FOR IMMEDIATE RELEASE
Pennsylvania Researcher Receives $240,000 for Parkinson’s Research
Funded by American Brain Foundation and Parkinson’s Disease Foundation
PHILADELPHIA – A Pennsylvania researcher will receive $240,000 to continue her research into Parkinson’s disease—a common neurodegenerative disorder with no known cure or treatment to slow its progression—through the Clinician-Scientist Development Three-Year Award in Parkinson’s Disease funded by the American Brain Foundation and the Parkinson’s Disease Foundation. The award was presented in Philadelphia during the American Academy of Neurology’s 66th Annual Meeting, the world’s largest meeting of neurologists. Amber D. Van Laar, MD, a fellow in the Comprehensive Movement Disorders Clinic at the University of Pittsburgh Medical Center, received this award for her investigation into gene therapy for Parkinson’s disease. Current therapies are aimed at alleviating the symptoms of late stages of Parkinson’s disease, which can include significant disability, a heavy burden on caregivers and increased mortality. “While these treatments can provide benefit to daily activities, they do not slow or halt the inevitable loss of neurons that die in Parkinson’s disease,” said Van Laar. “In spite of intensive research, neurologists currently have little to offer in regards to delaying the progression of Parkinson’s disease. Thus, there remains a critical need for therapies to slow or stop neuronal degeneration in Parkinson’s disease.” Van Laar’s research focuses on determining whether increasing the PARK2 gene, which controls a protein called parkin, can protect neurons from damage. “Ultimately, these findings could lead to a novel therapy for Parkinson’s disease that would slow the disease course and provide a more effective treatment for this debilitating disorder,” Van Laar said. The three-year award will consist of an annual salary of $75,000 plus $5,000 per year in educational expenses. Clinical research is the fundamental transition stage between discovery and treatment. Clinical research provides the scientific basis for all forms of care, addresses patient and caregiver needs and is the backbone for drug development and cost-effectiveness studies needed to improve lives. Fellowships provide recipients with up to three years of “protected time,” with salary that allows them to continue important research projects. "In the search for the cure for Parkinson’s disease, a critical component is highly-trained physician-scientists who can bring their expertise to the search for new treatments,” said James Beck, PhD, Vice President of Scientific Affairs for the Parkinson’s Disease Foundation. “The Parkinson’s Disease Foundation is proud to support Dr. Van Laar’s work in partnership with the American Brain Foundation, an organization which shares our goal of ensuring there remains a steady supply of brilliant young scientists who can dedicate themselves to creating a world without Parkinson's disease." The award is sponsored by the American Brain Foundation and the Parkinson’s Disease Foundation. April is Parkinson’s Awareness Month. Learn more about Parkinson’s disease at https://patients.aan.com. About the American Brain Foundation: The American Brain Foundation supports crucial research and education to discover causes, improved treatments, and cures for the brain and other nervous system diseases. One in six people is affected by brain diseases such as Alzheimer’s disease, traumatic brain injury, stroke, Parkinson’s disease, multiple sclerosis, autism, and epilepsy. For more information about the American Brain Foundation and how you can support research, visit http://www.AmericanBrainFoundation.org or visit us on Facebook, Twitter, Google+, and YouTube.

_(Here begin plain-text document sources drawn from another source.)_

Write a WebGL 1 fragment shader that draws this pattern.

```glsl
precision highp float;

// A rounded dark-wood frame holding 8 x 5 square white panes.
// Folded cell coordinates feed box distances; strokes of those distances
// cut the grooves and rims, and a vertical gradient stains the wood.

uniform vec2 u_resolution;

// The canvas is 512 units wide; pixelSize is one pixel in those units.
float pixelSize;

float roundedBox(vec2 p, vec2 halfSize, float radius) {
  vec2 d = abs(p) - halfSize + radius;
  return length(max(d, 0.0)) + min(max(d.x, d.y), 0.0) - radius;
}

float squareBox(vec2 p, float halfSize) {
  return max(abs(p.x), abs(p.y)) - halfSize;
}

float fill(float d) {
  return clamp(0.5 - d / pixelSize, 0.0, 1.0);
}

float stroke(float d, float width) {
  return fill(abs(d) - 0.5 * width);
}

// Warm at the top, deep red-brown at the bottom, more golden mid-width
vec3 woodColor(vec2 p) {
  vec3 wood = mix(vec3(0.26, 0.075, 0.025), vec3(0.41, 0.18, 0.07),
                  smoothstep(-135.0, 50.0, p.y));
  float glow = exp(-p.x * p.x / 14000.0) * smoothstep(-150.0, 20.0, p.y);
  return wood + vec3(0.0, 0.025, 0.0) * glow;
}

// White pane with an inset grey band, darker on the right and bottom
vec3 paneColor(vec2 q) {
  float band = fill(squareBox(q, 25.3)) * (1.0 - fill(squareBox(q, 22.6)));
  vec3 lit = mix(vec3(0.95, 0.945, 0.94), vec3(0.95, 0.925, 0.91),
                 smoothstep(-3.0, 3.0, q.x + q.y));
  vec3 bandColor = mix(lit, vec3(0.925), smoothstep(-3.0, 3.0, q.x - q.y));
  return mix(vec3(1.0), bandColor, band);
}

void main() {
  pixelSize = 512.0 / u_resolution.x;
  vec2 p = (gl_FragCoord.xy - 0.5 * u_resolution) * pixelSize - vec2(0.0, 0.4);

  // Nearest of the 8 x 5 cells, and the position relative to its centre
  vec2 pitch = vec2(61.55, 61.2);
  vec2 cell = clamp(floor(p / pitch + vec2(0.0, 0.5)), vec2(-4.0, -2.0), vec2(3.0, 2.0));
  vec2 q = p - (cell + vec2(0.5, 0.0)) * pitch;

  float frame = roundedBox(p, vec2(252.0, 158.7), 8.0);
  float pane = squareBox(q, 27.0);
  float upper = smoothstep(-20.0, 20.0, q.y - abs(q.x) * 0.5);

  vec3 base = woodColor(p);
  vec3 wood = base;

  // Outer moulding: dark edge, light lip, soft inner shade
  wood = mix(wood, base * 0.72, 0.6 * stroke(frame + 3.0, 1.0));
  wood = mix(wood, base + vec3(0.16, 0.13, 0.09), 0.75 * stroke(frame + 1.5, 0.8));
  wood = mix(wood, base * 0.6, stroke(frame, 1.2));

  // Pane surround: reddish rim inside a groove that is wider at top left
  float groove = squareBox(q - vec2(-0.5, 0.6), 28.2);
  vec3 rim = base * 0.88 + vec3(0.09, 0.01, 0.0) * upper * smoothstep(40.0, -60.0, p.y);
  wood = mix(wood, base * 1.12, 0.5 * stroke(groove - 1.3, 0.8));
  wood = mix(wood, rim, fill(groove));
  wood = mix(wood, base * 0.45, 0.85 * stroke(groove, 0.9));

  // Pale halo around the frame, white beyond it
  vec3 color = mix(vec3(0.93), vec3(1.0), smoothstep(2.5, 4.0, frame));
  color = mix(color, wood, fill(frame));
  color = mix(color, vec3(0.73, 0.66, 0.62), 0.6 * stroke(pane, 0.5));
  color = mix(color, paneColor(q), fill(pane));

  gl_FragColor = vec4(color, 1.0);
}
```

About the Parkinson’s Disease Foundation: The Parkinson's Disease Foundation® (PDF®) is a leading national presence in Parkinson's disease research, education and public advocacy. PDF is working for the nearly one million people in the US who live with Parkinson's disease by funding promising scientific research while supporting people living with Parkinson's through educational programs and services. Since its founding in 1957, PDF has dedicated over $100 million to fund the work of leading scientists throughout the world and over $42 million to support national education and advocacy programs.